- Work order
Scan the data below for the string "homeArt". Copy every line where it appears.

### The records ###

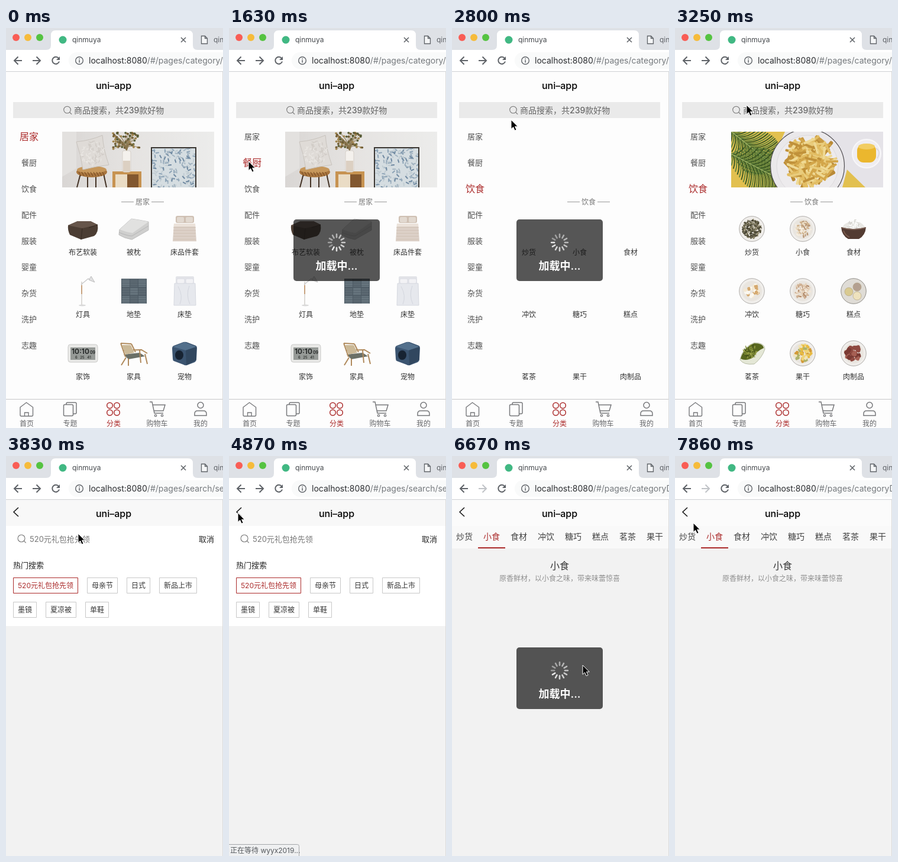
These frames come from a looping animation (367x675 px, 8 s). An HTML page with a canvas:

```html
<!DOCTYPE html>
<html lang="zh-CN">
<head>
<meta charset="utf-8">
<title>uni-app</title>
<style>
html, body { margin: 0; width: 100%; height: 100%; overflow: hidden; background: #fff; }
canvas { display: block; width: 367px; height: 675px; }
</style>
</head>
<body>
<canvas id="stage"></canvas>
<script>
const W = 367, H = 675, LOOP = 8000, TICK = 147.5;
const RED = '#ab2b2b', GREY = '#5f6368', PAGE = '#fdfdfd';
const FONT = 'Inter, "Noto Sans CJK SC", "Noto Sans CJK", sans-serif';
const cv = document.getElementById('stage');
const ratio = window.devicePixelRatio || 1;
cv.width = W * ratio;
cv.height = H * ratio;
const c = cv.getContext('2d');

const SIDE = ['居家', '餐厨', '饮食', '配件', '服装', '婴童', '杂货', '洗护', '志趣'];
const ITEMS = [
  ['布艺软装', '被枕', '床品件套', '灯具', '地垫', '床垫', '家饰', '家具', '宠物'],
  ['锅具', '餐具', '茶具', '刀具', '杯壶', '厨具', '酒具', '清洁', '收纳'],
  ['炒货', '小食', '食材', '冲饮', '糖巧', '糕点', '茗茶', '果干', '肉制品']
];

// --- helpers ---
function text(s, x, y, size, color, align = 'left', weight = 400) {
  c.font = `${weight} ${size}px ${FONT}`;
  c.textAlign = align;
  c.fillStyle = color;
  c.fillText(s, x, y + size * 0.37);
}
function rect(x, y, w, h, fill) {
  c.fillStyle = fill;
  c.fillRect(x, y, w, h);
}
function paint(fill, stroke, lw = 1) {
  if (fill) { c.fillStyle = fill; c.fill(); }
  if (stroke) { c.strokeStyle = stroke; c.lineWidth = lw; c.stroke(); }
}
function round(x, y, w, h, r, fill, stroke, lw) {
  c.beginPath();
  c.roundRect(x, y, w, h, r);
  paint(fill, stroke, lw);
}
function oval(x, y, rx, ry, fill, stroke, lw) {
  c.beginPath();
  c.ellipse(x, y, rx, ry, 0, 0, 7);
  paint(fill, stroke, lw);
}
const disc = (x, y, r, fill, stroke, lw) => oval(x, y, r, r, fill, stroke, lw);
function shape(d, fill, stroke, lw = 1, x = 0, y = 0) {
  const p = new Path2D(d);
  c.save();
  c.translate(x, y);
  if (fill) { c.fillStyle = fill; c.fill(p); }
  if (stroke) { c.strokeStyle = stroke; c.lineWidth = lw; c.stroke(p); }
  c.restore();
}
function random(seed) {
  return () => (seed = (seed * 16807) % 2147483647) / 2147483647;
}
// pieces scattered over a disc
function scatter(x, y, spread, n, colors, w, h, seed) {
  const rnd = random(seed * 7919 + 13);
  rnd();
  for (let i = 0; i < n; i++) {
    const a = rnd() * 6.283, r = Math.sqrt(rnd()) * spread;
    c.save();
    c.translate(x + Math.cos(a) * r, y + Math.sin(a) * r);
    c.rotate(rnd() * 3.14);
    round(-w / 2, -h / 2, w, h, Math.min(w, h) / 3, colors[i % colors.length]);
    c.restore();
  }
}

// --- browser frame ---
function chrome(path, canForward) {
  rect(0, 0, W, 37, '#dee1e6');
  ['#f95d55', '#f6bb3a', '#55c341'].forEach((col, i) => disc(17 + i * 20, 16, 6, col));
  shape('M68 37Q76 37 76 29V12Q76 4 84 4H308Q316 4 316 12V29Q316 37 324 37Z', '#fff');
  disc(96, 20, 6.5, '#41b883');
  text('qinmuya', 112, 20, 12, '#45494d');
  shape('M296 16l8 8m0-8l-8 8', null, GREY, 1.6);
  shape('M330.5 13.5h6l4 4v9h-10zM336.5 13.5v4h4', '#f5f6f7', GREY, 1.3);
  text('qinmuya', 351, 20, 12, GREY);
  rect(0, 37, W, 36, '#fff');
  shape('M27 55H14m6.5-6.5L14 55l6.5 6.5', null, GREY, 2);
  shape('M45 55H58m-6.5-6.5L58 55l-6.5 6.5', null, canForward ? GREY : '#c0c3c7', 2);
  shape('M89 51A6 6 0 1 0 90 56.5', null, GREY, 2);
  shape('M91 48v6h-6z', GREY);
  round(106, 41, 290, 28, 14, '#f9fafa');
  disc(124, 55, 6.3, null, GREY, 1.4);
  rect(123.3, 54, 1.5, 4.5, GREY);
  rect(123.3, 51.3, 1.5, 1.6, GREY);
  text('localhost:8080', 140, 55, 14, '#2b2d30');
  const w = c.measureText('localhost:8080').width;
  text('/#/pages/' + path, 140 + w, 55, 14, '#75797d');
  rect(0, 73, W, 1, '#cfd1d4');
  rect(366, 74, 1, 601, '#dcdcdc');
}
function navBar(bg, back) {
  rect(0, 74, W, 44, bg);
  text('uni–app', 182, 97, 16, '#000', 'center', 500);
  if (back) shape('M21 87L13 94.5L21 102', null, '#111', 1.5);
}
function lens(x, y, r) {
  disc(x, y, r, null, '#777', 1.1);
  shape(`M${x + r * .7} ${y + r * .7}l3.5 3.5`, null, '#777', 1.2);
}

// --- banners ---
function homeBanner() {
  const wall = c.createLinearGradient(95, 0, 352, 0);
  wall.addColorStop(0, '#d9d6d4');
  wall.addColorStop(.45, '#e5e3e1');
  wall.addColorStop(1, '#ececeb');
  rect(95, 175, 257, 94, wall);
  shape('M95 175h24v62l-24 14z', '#e3e1df');
  shape('M126 246L120 269M165 246L170 269M138 248v21M152 248v21', null, '#433225', 2);
  oval(145, 243, 26, 9, '#a9763f');
  oval(145, 239, 25, 6, '#c6975b');
  for (let x = 123; x < 168; x += 5) shape(`M${x} 243l4 7`, null, '#70451f', 1);
  shape('M119 192Q142 190 163 181Q165 207 174 231Q154 233 130 239Q127 215 119 192Z', '#dfdbd7', '#c8c3bd');
  scatter(146, 211, 20, 70, ['#e9e6e2', '#d1ccc7'], 1.5, 5, 6);
  rect(180, 242, 49, 27, '#c79351');
  rect(185, 247, 39, 22, '#82572f');
  rect(185, 247, 20, 22, '#eadcc5');
  const rnd = random(4211);
  for (let i = 0; i < 70; i++) {
    const x = 180 + rnd() * 46, y = 176 + rnd() * 28;
    shape(`M204 209Q204 194 ${x} ${y}`, null, '#88754d', .5);
    oval(x, y, 2, 1.8, ['#6f5b34', '#a18650', '#565b35'][i % 3]);
  }
  round(197, 207, 14, 36, 3, '#f4f1ed', '#d6d0c9');
  rect(198, 224, 12, 18, '#dcd0c2');
  rect(245, 201, 77, 68, '#3a3632');
  rect(247, 203, 73, 66, '#d5dde1');
  c.save();
  c.beginPath();
  c.rect(247, 203, 73, 66);
  c.clip();
  scatter(284, 237, 48, 230, ['#8ea4b7', '#a3b4c1', '#6f89a1', '#c2cdd3'], 2, 6, 9);
  c.restore();
}
function foodBanner() {
  rect(95, 175, 257, 94, '#e5e3e8');
  shape('M95 175H186L168 215L180 269H95ZM283 269L291 239L322 269Z', '#e2c04f');
  for (let k = 0; k < 2; k++) {
    c.save();
    c.translate(92 + k * 2, 172 + k * 40);
    c.rotate(.68 - k * .2);
    for (let i = 0; i < 26; i++) {
      const x = i * 3.6, len = 34 * Math.sin((i + 4) / 31 * 3.14) + 4;
      shape(`M${x} 0q${len * .5} ${-len * .3} ${len * .6} ${-len}M${x} 0q${len * .5} ${len * .3} ${len * .6} ${len}`,
        null, i % 2 ? '#3c5b26' : '#67853d', 2);
    }
    shape('M0 0H92', null, '#9db267', 1.3);
    c.restore();
  }
  disc(224, 233, 62.5, '#eae8ea', '#4f4c4f', 1.2);
  disc(224, 233, 52, '#edebed', '#dddadd');
  scatter(228, 225, 41, 40, ['#b98a37', '#c99b44'], 6, 20, 4);
  scatter(228, 225, 38, 190, ['#d3a64a', '#e9cc7c', '#efd994', '#c0913a', '#e2bd63'], 4, 21, 21);
  disc(324, 212, 24, '#efedf1', '#f8f7f9', 2);
  round(308, 196, 32, 31, 11, '#ebb72e');
  oval(324, 200, 14, 5, '#f2cd62');
  shape('M340 203q9 5 2 17', null, '#d9d6dc', 1.5);
}

// --- product pictures, drawn around 0,0 ---
const homeArt = [
  () => {
    shape('M-25-6L-9-13H13L25-7Q27 6 19 12L-3 18L-22 10Q-26 2-25-6Z', '#4b3d33');
    shape('M-25-6L-9-13H13L25-7L-1-1Z', '#66554a');
    shape('M-1-1L-3 18M25-7L10-2', null, '#362a22');
  },
  () => {
    shape('M-24 1L-4-17Q10-15 25-12V2L-3 18Q-16 16-25 10Z', '#cfcfce', '#bdbdbd');
    shape('M-24 1L-4-17Q10-15 25-12L-2 7Q-14 5-24 1Z', '#e1e1e0');
    shape('M-25 6Q-10 12-3 12L25-5', null, '#b5b5b6');
  },
  () => {
    round(-15, -22, 31, 12, 3, '#cfc0b3');
    round(-13, -20, 12, 9, 2, '#e2d9d0');
    round(2, -20, 12, 9, 2, '#e2d9d0');
    shape('M-18-9H18L20 21H-20Z', '#dcd0c7');
    for (let y = -3; y < 20; y += 5) rect(-19, y, 38, .7, '#cdbdb1');
    rect(-18, -9, 36, 5, '#ebe2da');
  },
  () => {
    shape('M-2-16V23', null, '#cfcac6', 1.4);
    shape('M-2-10V5', null, '#c9a37f', 2);
    shape('M-3-11L9-21L17-17', null, '#c5c5c6', 1.1);
    shape('M10-19L14-25L20-15Z', '#e0e0e1', '#bebebe');
    oval(-1, 24, 6, 1.5, '#d9d9d9');
  },
  () => {
    rect(-21, -21, 43, 42, '#4c5963');
    for (let i = 0; i < 9; i++) rect(-20 + i % 3 * 14, -20 + Math.floor(i / 3) * 14, 13, 13, i % 2 ? '#5b6871' : '#66747d');
    for (let y = -18; y < 21; y += 4) rect(-21, y, 43, .6, '#4e5b65');
  },
  () => {
    round(-15, -25, 31, 14, 2, '#e2e3e8');
    shape('M-17-13H18L19 24H-18Z', '#e6e8ed', '#d6d9e0');
    round(-13, -21, 13, 8, 2, '#f2f2f5', '#dadce3');
    round(2, -21, 13, 8, 2, '#f2f2f5', '#dadce3');
    shape('M-11-8Q-2 8-8 22M8-9Q2 7 9 22', null, '#d3d6de');
  },
  () => {
    round(-25, -15, 50, 30, 4, '#e9e9e7', '#cbcbca');
    rect(-21, -10, 42, 21, '#969a97');
    text('10:10', -19, -3, 12, '#1c1f1f', 'left', 600);
    text('09', 12, -2, 7, '#1c1f1f', 'left', 600);
    text('6   25   41', -13, 7, 6, '#303431', 'left', 600);
  },
  () => {
    shape('M-17 2L10-1L19 5L-9 10Z', '#6b7067');
    shape('M-22-17L-14 6M-22-17L-4-16M-4-16L3-2M-17-5L13-6L23 0M-13 7L-21 20M-9 9V21M19 1L23 18M10-5L12 16', null, '#b08a5c', 2);
    shape('M-20-14L-5-14L1-1L-14 2Z', '#cbb997');
  },
  () => {
    shape('M-18-13L-2-19Q2-20 6-18L19-13Q21-12 21-9L20 10Q20 13 17 15L4 20Q1 21-2 19L-18 13Q-20 12-20 9L-21-8Q-21-12-18-13Z', '#3b5470');
    shape('M-20-11L0-19L20-11L2-5Z', '#53708c');
    shape('M2-5L20-11V11L3 20Z', '#31475f');
    oval(-9, 3, 7, 8, '#172332');
  }
];
function plate(colors, n, spread, w, h, seed) {
  disc(0, 0, 21.3, '#f0eeeb', '#a7a4a1', .9);
  disc(0, 0, 17, '#e9e5df');
  scatter(0, 0, spread, n, colors, w, h, seed);
}
const foodArt = [
  () => plate(['#3f3d2c', '#6e6a50', '#514c38', '#948c70'], 210, 15.5, 1.7, 4, 3),
  () => plate(['#cfb18b', '#eadbc3', '#f5ede0', '#b99877'], 70, 13, 2.5, 5, 5),
  () => {
    shape('M-19-1Q-17-9-9-11Q0-17 8-12Q17-9 20-1Z', '#e9e8e4');
    scatter(0, -6, 10, 50, ['#fff', '#d6d5d0'], 1.6, 3.5, 8);
    shape('M-21-3Q0 3 21-3Q20 11 9 17H-9Q-20 11-21-3Z', '#533b32');
    shape('M-17 3Q-14 11-7 14', null, '#79594b', 2);
    shape('M-20-2Q0 4 20-2', null, '#82665a', 1.5);
  },
  () => plate(['#fbf8f0', '#f4e8d2', '#d5a96f'], 24, 13, 5, 6, 11),
  () => plate(['#cfb092', '#f3e8d9', '#e5d1b9', '#b58f70'], 75, 13, 2.5, 5, 17),
  () => {
    disc(0, 0, 21.3, '#dfdcd6', '#918e89');
    [[-8, 1, '#d9ca91'], [6, -7, '#b4a090'], [6, 8, '#eee2bd']].forEach(([x, y, col]) => disc(x, y, 7, col, '#ad9c79', .6));
  },
  () => {
    shape('M-20 11Q-16-10 4-18Q22-18 22-7Q17 8 4 18Q-14 20-20 11Z', '#e4e7d6', '#b9bea7');
    shape('M-19 9Q-14-9 4-17Q19-17 20-9Q8-4 2 7Q-10 14-19 9Z', '#58671f');
    scatter(-3, -3, 11, 90, ['#7e8b35', '#46531b', '#9aa24a'], 1.3, 5, 23);
  },
  () => plate(['#e7bb42', '#d39a38', '#f0d479', '#aeb26a', '#efe3bc'], 46, 14, 4.5, 7, 29),
  () => plate(['#8f4a41', '#a65f53', '#7a3a33'], 24, 12, 7.5, 8, 31)
];

// --- pages ---
function tabBar() {
  rect(0, 626, W, 49, PAGE);
  rect(0, 626, W, 1, '#c6c6c8');
  const g = '#77787b';
  shape('M24 640L34.5 632L45.5 640V653Q45.5 655 43.5 655H26Q24 655 24 653ZM31.5 655V649H38V655', null, g, 1.4);
  round(97.5, 635.5, 16, 19, 2, null, g, 1.5);
  shape('M102 635V634Q102 632 104 632H117Q119 632 119 634V649Q119 651 117 651H114', null, g, 1.5);
  for (let i = 0; i < 4; i++) disc(175.5 + i % 2 * 12, 637 + (i >> 1) * 12, 4.8, null, RED, 1.5);
  shape('M243 631H247L251 650H266M248 636H269L266 646H250', null, g, 1.5);
  disc(253, 654, 1.7, null, g, 1.3);
  disc(264, 654, 1.7, null, g, 1.3);
  disc(329, 636.5, 5, null, g, 1.5);
  shape('M319 654V651Q319 646 324 646H334Q339 646 339 651V654Z', null, g, 1.5);
  ['首页', '专题', '分类', '购物车', '我的'].forEach((s, i) =>
    text(s, 35 + i * 73.5, 668, 12, i === 2 ? RED : '#66676a', 'center', 500));
}
function categoryPage(active, shown, loaded) {
  rect(0, 74, W, 601, PAGE);
  navBar(PAGE);
  rect(12, 125, 340, 27, '#eaeaea');
  lens(103.5, 138, 5.8);
  text('商品搜索，共239款好物', 115, 138.5, 14, '#666', 'left', 500);
  SIDE.forEach((s, i) => {
    const on = i === active;
    text(s, 39, 183 + i * 44, on ? 16 : 13, on ? RED : '#505050', 'center');
  });
  if (loaded) {
    c.save();
    c.beginPath();
    c.rect(95, 175, 257, 94);
    c.clip();
    shown ? foodBanner() : homeBanner();
    c.restore();
  }
  rect(195, 293, 21, 1, '#999');
  rect(246, 293, 21, 1, '#999');
  text(SIDE[shown], 231, 293.5, 12, '#777', 'center');
  const art = shown ? foodArt : homeArt;
  ITEMS[shown].forEach((s, i) => {
    const x = 130 + i % 3 * 86, y = 339 + Math.floor(i / 3) * 105;
    if (loaded) {
      c.save();
      c.translate(x, y);
      art[i]();
      c.restore();
    }
    text(s, x, y + 40, 12, '#333', 'center');
  });
  tabBar();
}
function chips(list, y, firstRed) {
  let x = 12;
  list.forEach((s, i) => {
    const red = firstRed && i === 0;
    c.font = `400 12px ${FONT}`;
    const w = Math.round(c.measureText(s).width) + 16;
    round(x + .5, y + .5, w - 1, 26, 0, null, red ? RED : '#c8c8c8', 1);
    text(s, x + 8, y + 13.5, 12, red ? RED : '#333');
    x += w + 15;
  });
}
function searchPage(waiting) {
  rect(0, 74, W, 601, '#f2f2f2');
  rect(0, 118, W, 169, '#fff');
  navBar('#f8f8f8', true);
  lens(26, 139, 6);
  text('520元礼包抢先领', 40, 140.5, 13, '#777');
  text('取消', 326, 140.5, 13, '#222');
  text('热门搜索', 12, 184.5, 13, '#222');
  chips(['520元礼包抢先领', '母亲节', '日式', '新品上市'], 205, true);
  chips(['墨镜', '夏凉被', '单鞋'], 246);
  if (waiting) {
    round(-4, 655.5, 122.5, 24, 3, '#eff0f1', '#a4a6a9');
    text('正在等待 wyyx2019...', 2, 666, 12, '#55595d');
  }
}
function detailPage(ready) {
  rect(0, 74, W, 601, '#f2f2f2');
  navBar('#fbfbfb', true);
  if (!ready) return;
  rect(0, 118, W, 38, '#f9f9f9');
  ITEMS[2].forEach((s, i) => text(s, 7 + i * 46, 135.5, 14, i === 1 ? RED : '#444'));
  rect(44, 154, 46, 2, RED);
  text('小食', 182, 185.5, 16, '#333', 'center');
  text('原香鲜材，以小食之味，带来味蕾惊喜', 182, 207, 12, '#8f8f8f', 'center', 500);
}
function toast(t) {
  round(109, 323, 146, 104, 5, 'rgba(17,17,17,.7)');
  const turn = Math.floor(t / 1000 * 12);
  for (let i = 0; i < 12; i++) {
    const v = i ? 145 + i * 7 : 233;
    c.save();
    c.translate(182, 362);
    c.rotate((i + turn) * Math.PI / 6);
    round(-1.3, -15.2, 2.6, 7.6, 1.3, `rgb(${v},${v},${v})`);
    c.restore();
  }
  text('加载中...', 182, 401, 18, '#fff', 'center', 600);
}

// --- pointer ---
const PATH = [
  [300, 182, 662], [1040, 33, 232], [1330, 33, 225], [1780, 33, 225], [2070, 33, 268], [2520, 34, 268],
  [2807, 100, 155], [3250, 121, 130], [3690, 122, 131], [4280, 335, 140], [4430, 335, 140],
  [4872, 15, 96], [5020, 15, 96], [5315, 217, 368], [5470, 217, 368], [5757, 219, 342],
  [6200, 219, 342], [6500, 221, 353], [7380, 221, 353], [7822, 31, 113], [8100, 31, 113]
];
function pointer(t) {
  if (t < 300) return;
  const s = 300 + Math.floor((t - 292) / TICK) * TICK;
  const i = Math.max(1, PATH.findIndex(p => p[0] >= s));
  const [t0, x0, y0] = PATH[i - 1], [t1, x1, y1] = PATH[i];
  const k = (s - t0) / (t1 - t0), e = k * k * (3 - 2 * k);
  shape('M0 0V15.5L3.6 12.2L6.2 18L9 16.8L6.5 11.2H11.3Z', '#000', '#fff', 1,
    x0 + (x1 - x0) * e, y0 + (y1 - y0) * e);
}

const within = (t, a, b) => t >= a && t < b;
function draw(t) {
  c.setTransform(ratio, 0, 0, ratio, 0, 0);
  rect(0, 0, W, H, '#fff');
  let path = 'category/category';
  if (within(t, 3540, 5170)) {
    path = 'search/search';
    searchPage(t >= 4870);
  } else if (t >= 6370) {
    path = 'categoryDetail/categoryDetail';
    detailPage(t >= 6670);
  } else {
    const active = t < 1180 ? 0 : t < 2220 ? 1 : 2;
    const shown = t < 1780 ? 0 : t < 2660 ? 1 : 2;
    categoryPage(active, shown, shown === 0 || t >= 3100);
  }
  chrome(path, t < 6370);
  if (within(t, 1330, 2080) || within(t, 2360, 2950) || within(t, 6370, 7120)) toast(t);
  pointer(t);
}

const start = performance.now();
function loop() {
  draw((performance.now() - start) % LOOP);
  requestAnimationFrame(loop);
}
loop();
</script>
</body>
</html>
```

###

- Solution
const homeArt = [
  const art = shown ? foodArt : homeArt;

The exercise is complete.